In Texas, a government official has warned that groups opposed to fracking might be acting on behalf of Russia.
In Colorado, a TV ad portrays fracking opponents as goofy idiots who believe the moon may be made of cheese.
The attacks on drilling opponents may reflect how deeply concerned the industry has become over citizen-led efforts to curb fracking, the now widely-used drilling technique that’s dramatically increasing oil & gas production from shale rock formations.
In both states, there are new and serious proposals for referendums to allow voters to impose statewide restrictions on drilling or to allow local bans on fracking. The public referendums would by-pass state legislatures and state regulatory agencies where, especially in Texas, the oil and gas industry enjoys enormous clout and support.
Texas law also officially promotes oil & gas drilling. The state’s Natural Resources Code says the “mineral resources of this state should be fully and effectively exploited.” But the code also says local governments have the right to regulate drilling.
The Texas Oil & Gas Association has prepared to push back against opponents by hiring no less than the former Chief Justice of the Texas Supreme Court, Tom Phillips.
“That is a new type of restriction that made industry sit up and take notice,” said Phillips, referring to a proposal in Denton to ban the use of fracking within the city’s limits.
At a Denton City Council meeting earlier this month, citizens lined up to tell members why they were concerned about fracking. One speaker was Cathy McMullen, a nurse and an organizer of Denton Drilling Awareness, a citizens group that gathered signatures to put the ban on the November ballot.
McMullen brought along her own video presentation which showed neighborhoods where homes and playgrounds were in the foreground while in the background were drilling sites with large, orange flares burning off methane. Another video showed a geyser erupting from a drilling rig.
“This is a blowout that occurred in Denton that shut the airport down and evacuated homes. It was over 14 hours and no state violation was issued.

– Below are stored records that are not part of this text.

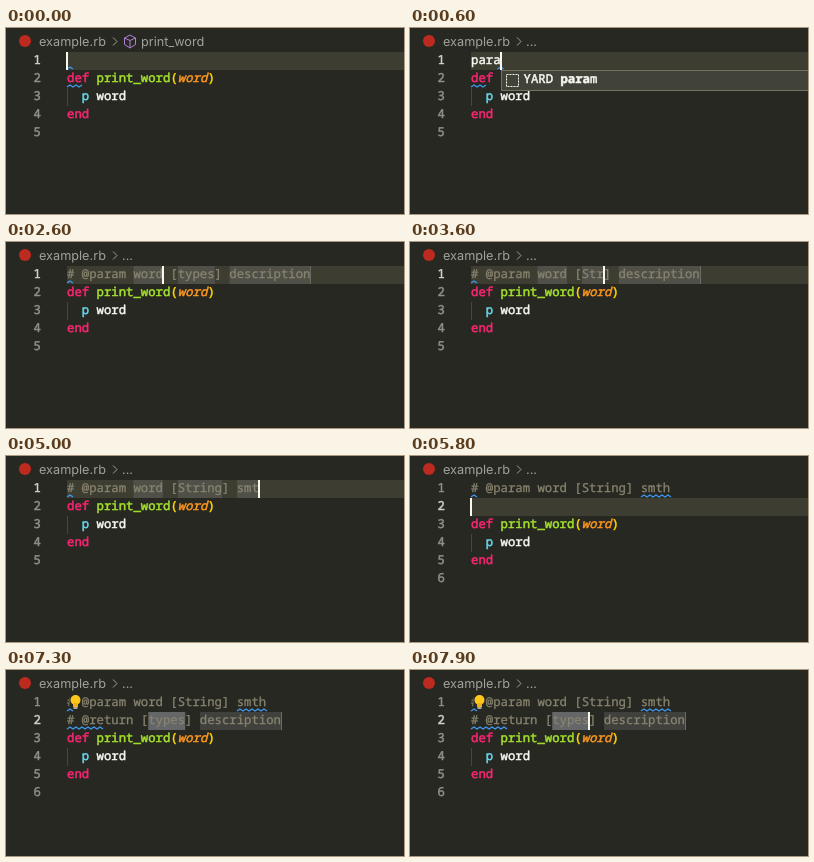
An HTML page with a canvas that plays this animation: 398 by 186 pixels, repeating every 8000 ms.

```html
<!DOCTYPE html>
<html lang="en">
<head>
<meta charset="utf-8">
<title>Editor snippets</title>
<style>
  html, body { margin: 0; height: 100%; overflow: hidden; background: #272822; }
  canvas { display: block; }
</style>
</head>
<body>
<canvas id="stage" width="398" height="186"></canvas>
<script>
const c = document.getElementById('stage').getContext('2d');
c.textRendering = 'geometricPrecision';
c.lineJoin = 'round';

const LOOP = 8000, LEFT = 61, TOP = 24, ROW = 18, CHAR = 7.39;
const MONO = '12.3px "Noto Sans Mono", monospace';
const SANS = '12.7px Inter, sans-serif';
const BACK = '#272822', WHITE = '#f8f8f2', PURPLE = '#b180d7', BLUE = '#3f96e8', GREY = '#a1a19c';

// Text above the method: {placeholder} <selection> | caret, ! hidden caret
const edits = [
  [0, '|'], [100, 'p|'], [300, 'pa|'], [400, 'par|'], [600, 'para|'], [800, 'param|'],
  [1000, '# @param {<name>|} [{types}] {description}'],
  [1600, '# @param {<name>!} [{types}] {description}'],
  [2100, '# @param {w|} [{types}] {description}'],
  [2300, '# @param {wo|} [{types}] {description}'],
  [2400, '# @param {wor|} [{types}] {description}'],
  [2600, '# @param {word|} [{types}] {description}'],
  [2800, '# @param {word} [{<types>|}] {description}'],
  [3300, '# @param {word} [{S|}] {description}'],
  [3600, '# @param {word} [{Str|}] {description}'],
  [3700, '# @param {word} [{Stri|}] {description}'],
  [3900, '# @param {word} [{Strin|}] {description}'],
  [4000, '# @param {word} [{String|}] {description}'],
  [4300, '# @param {word} [{String}] {<description>|}'],
  [4700, '# @param {word} [{String}] {s|}'],
  [4900, '# @param {word} [{String}] {sm|}'],
  [5000, '# @param {word} [{String}] {smt|}'],
  [5100, '# @param {word} [{String}] {smth|}'],
  [5300, '# @param word [String] smth|'],
  [5600, '# @param word [String] smth!'],
  [5800, '# @param word [String] smth\n|'],
  [6300, '# @param word [String] smth\nr|'],
  [6500, '# @param word [String] smth\nre|'],
  [6600, '# @param word [String] smth\nret|'],
  [6700, '# @param word [String] smth\nretu|'],
  [6900, '# @param word [String] smth\n# @return [{<types>!}] {description}'],
  [7900, '# @param word [String] smth\n# @return [{<types>|}] {description}'],
];

const popups = [
  [0, ''],
  [200, 'p pp print printf proc putc puts public_send'],
  [300, 'YARD_param'],
  [1000, ''],
  [6300, 'rawVALUE remove_instance_variable respond_to? respond_to_missing? raise rand readline'],
  [6500, 'remove_instance_variable respond_to? respond_to_missing? readline readlines require require_relative'],
  [6600, 'YARD_return return retry'],
  [6900, ''],
];

const at = (list, t) => list.findLast(([start]) => start <= t)[1];
const colX = col => LEFT + col * CHAR;
const rowY = row => TOP + row * ROW;

function rect(x, y, w, h, color) {
  c.fillStyle = color;
  c.fillRect(x, y, w, h);
}

function text(s, x, y, color, font) {
  c.font = font;
  c.fillStyle = color;
  c.fillText(s, x, y);
}

// A thin outline gives the code font its medium weight
function mono(s, x, y, color, style = '', weight = 0.5) {
  text(s, x, y, color, style + MONO);
  c.strokeStyle = color;
  c.lineWidth = weight;
  c.strokeText(s, x, y);
}

function code(s, col, row, color, style, weight) {
  mono(s, colX(col), rowY(row) + 12, color, style, weight);
}

function stroke(points, color, width = 1) {
  c.strokeStyle = color;
  c.lineWidth = width;
  c.beginPath();
  for (const [x, y] of points) c.lineTo(x, y);
  c.stroke();
}

function squiggle(x, width, row) {
  const points = [];
  for (let i = 0; i * 3 <= width; i++) points.push([x + i * 3, rowY(row) + (i % 2 ? 15 : 17)]);
  stroke(points, BLUE, 1.5);
}

function cube(x, y, color) {
  const p = (dx, dy) => [x + dx, y + dy];
  stroke([p(0, -6.5), p(5.5, -3.5), p(5.5, 3), p(0, 6.5), p(-5.5, 3), p(-5.5, -3.5), p(0, -6.5)], color);
  stroke([p(-5.5, -3.5), p(0, -1), p(5.5, -3.5)], color);
  stroke([p(0, -1), p(0, 6.5)], color);
}

function parse(source) {
  const line = { text: '', slots: [], selection: null, caret: -1, blink: false };
  let slot, select;
  for (const ch of source) {
    const col = line.text.length;
    if (ch === '{') slot = col;
    else if (ch === '}') line.slots.push([slot, col]);
    else if (ch === '<') select = col;
    else if (ch === '>') line.selection = [select, col];
    else if (ch === '|' || ch === '!') { line.caret = col; line.blink = ch === '|'; }
    else line.text += ch;
  }
  return line;
}

function breadcrumb(t) {
  c.fillStyle = '#bd2a20';
  c.beginPath();
  c.arc(19, 13, 6, 0, 7);
  c.fill();
  text('example.rb', 33, 18, GREY, SANS);
  stroke([[107, 9.5], [111, 13.5], [107, 17.5]], GREY);
  if (t < 200) {
    cube(124, 13.5, PURPLE);
    text('print_word', 135, 18, GREY, SANS);
  } else {
    text('...', 116, 18, GREY, SANS);
  }
}

function comment(line, row) {
  const mark = ([from, to], color) => rect(colX(from), rowY(row), (to - from) * CHAR, ROW, color);
  if (line.caret >= 0 && !line.selection) rect(LEFT, rowY(row), 398 - LEFT, ROW, '#3e3d32');
  line.slots.forEach(slot => mark(slot, 'rgba(124,124,124,.3)'));
  if (line.selection) mark(line.selection, 'rgba(135,139,145,.5)');
  if (line.slots.length) rect(Math.floor(colX(line.text.length)), rowY(row), 1, ROW, '#6a6b65');
  if (line.text[0] === '#') code(line.text, 0, row, '#88846f', '', 0.3);
  else code(line.text, 0, row, WHITE);
}

function method(row) {
  code('def', 0, row, '#f92672');
  code('print_word', 4, row, '#a6e22e');
  code('(', 14, row, '#ffd700');
  code('word', 15, row, '#fd971f', 'italic ');
  code(')', 19, row, '#ffd700');
  rect(LEFT, rowY(row + 1), 1, ROW, '#464741');
  code('p', 2, row + 1, '#66d9ef');
  code('word', 4, row + 1, WHITE);
  code('end', 0, row + 2, '#f92672');
}

function popup(labels, typed, row) {
  const x = Math.round(colX(typed.length)), y = rowY(row + 1);
  const height = labels.length * ROW + 3;
  rect(x, y, 420, height, '#75715e');
  rect(x + 1, y + 1, 418, height - 2, '#1e1f1c');
  rect(x + 1, y + 1, 418, ROW + 1, '#414339');
  labels.forEach((name, i) => {
    const label = name.replace('YARD_', 'YARD ');
    const mid = y + 10 + i * ROW, start = label.indexOf(typed), end = start + typed.length;
    if (label === name) {
      cube(x + 10.5, mid, i ? PURPLE : WHITE);
    } else {
      c.setLineDash([2, 1]);
      c.strokeStyle = WHITE;
      c.lineWidth = 1;
      c.strokeRect(x + 5.5, mid - 5.5, 12, 12);
      c.setLineDash([]);
    }
    const part = (from, to, style) =>
      mono(label.slice(from, to), x + 22.5 + from * CHAR, mid + 3, WHITE, style);
    part(0, start);
    part(start, end, 'bold ');
    part(end, label.length);
  });
}

function bulb(x, y) {
  rect(x - 6, TOP, 12, 15, BACK);
  c.fillStyle = '#ffc61c';
  c.beginPath();
  c.arc(x, y, 5, 0, 7);
  c.fill();
  rect(x - 2.5, y + 3, 5, 4, '#eeb018');
  rect(x - 2, y + 7, 4, 2, '#a9a9a4');
}

function draw(t) {
  rect(0, 0, 398, 186, BACK);
  breadcrumb(t);

  const lines = at(edits, t).split('\n').map(parse);
  const active = lines.findIndex(line => line.caret >= 0);
  const { text: typed, caret, blink } = lines[active];

  for (let i = 0; i < lines.length + 4; i++) {
    mono(i + 1, 27.5, rowY(i) + 12, i === active ? '#d0d0cb' : '#90908a');
  }
  lines.forEach(comment);
  method(lines.length);

  if (t >= 7300) bulb(69.5, 30);
  if (t < 2600) {
    squiggle(Math.max(LEFT, colX(typed.length) - 3), 6, 0);
    squiggle(LEFT, 15, 1);
  } else {
    squiggle(LEFT, 8, 0);
  }
  if (t >= 5600) squiggle(colX(23), 30, 0);
  if (t >= 7300) squiggle(LEFT, 5 * CHAR, 1);
  if (blink) rect(Math.floor(colX(caret) - 0.5), rowY(active), 2, ROW, '#f8f8f0');

  const labels = at(popups, t);
  if (labels) popup(labels.split(' '), typed, active);
}

function frame() {
  draw(performance.now() % LOOP);
  requestAnimationFrame(frame);
}
frame();
</script>
</body>
</html>
```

I’m just going to run through these,” McMullen told council members as she clicked through the videos that were projected on a big screen. “They’re just some (examples of ) fracking … what you can see the families had to endure.”
McMullen wore a black t-shirt that said “Frack Free Denton.” So did Kelli Barr, a graduate student. Barr refuted claims made in a letter to council members from Texas Railroad Commissioner Barry Smitherman. Smitherman said a city ban on fracking would hurt the economy.
Smitherman also suggested that “out of state sources” might be pushing for the ban, likening the situation to how he said Russia might be “secretly” working with environmental groups in Europe to ban fracking to protect Russia’s natural gas market from competition.
This led council member Dalton Gregory to ask Barr: “Are you now or have you ever been a Russian agent?”
Barr laughed and said no to Gregory’s tongue-in-cheek question.
“If I was (a Russian agent), my life would be a whole lot more exciting,” said Barr.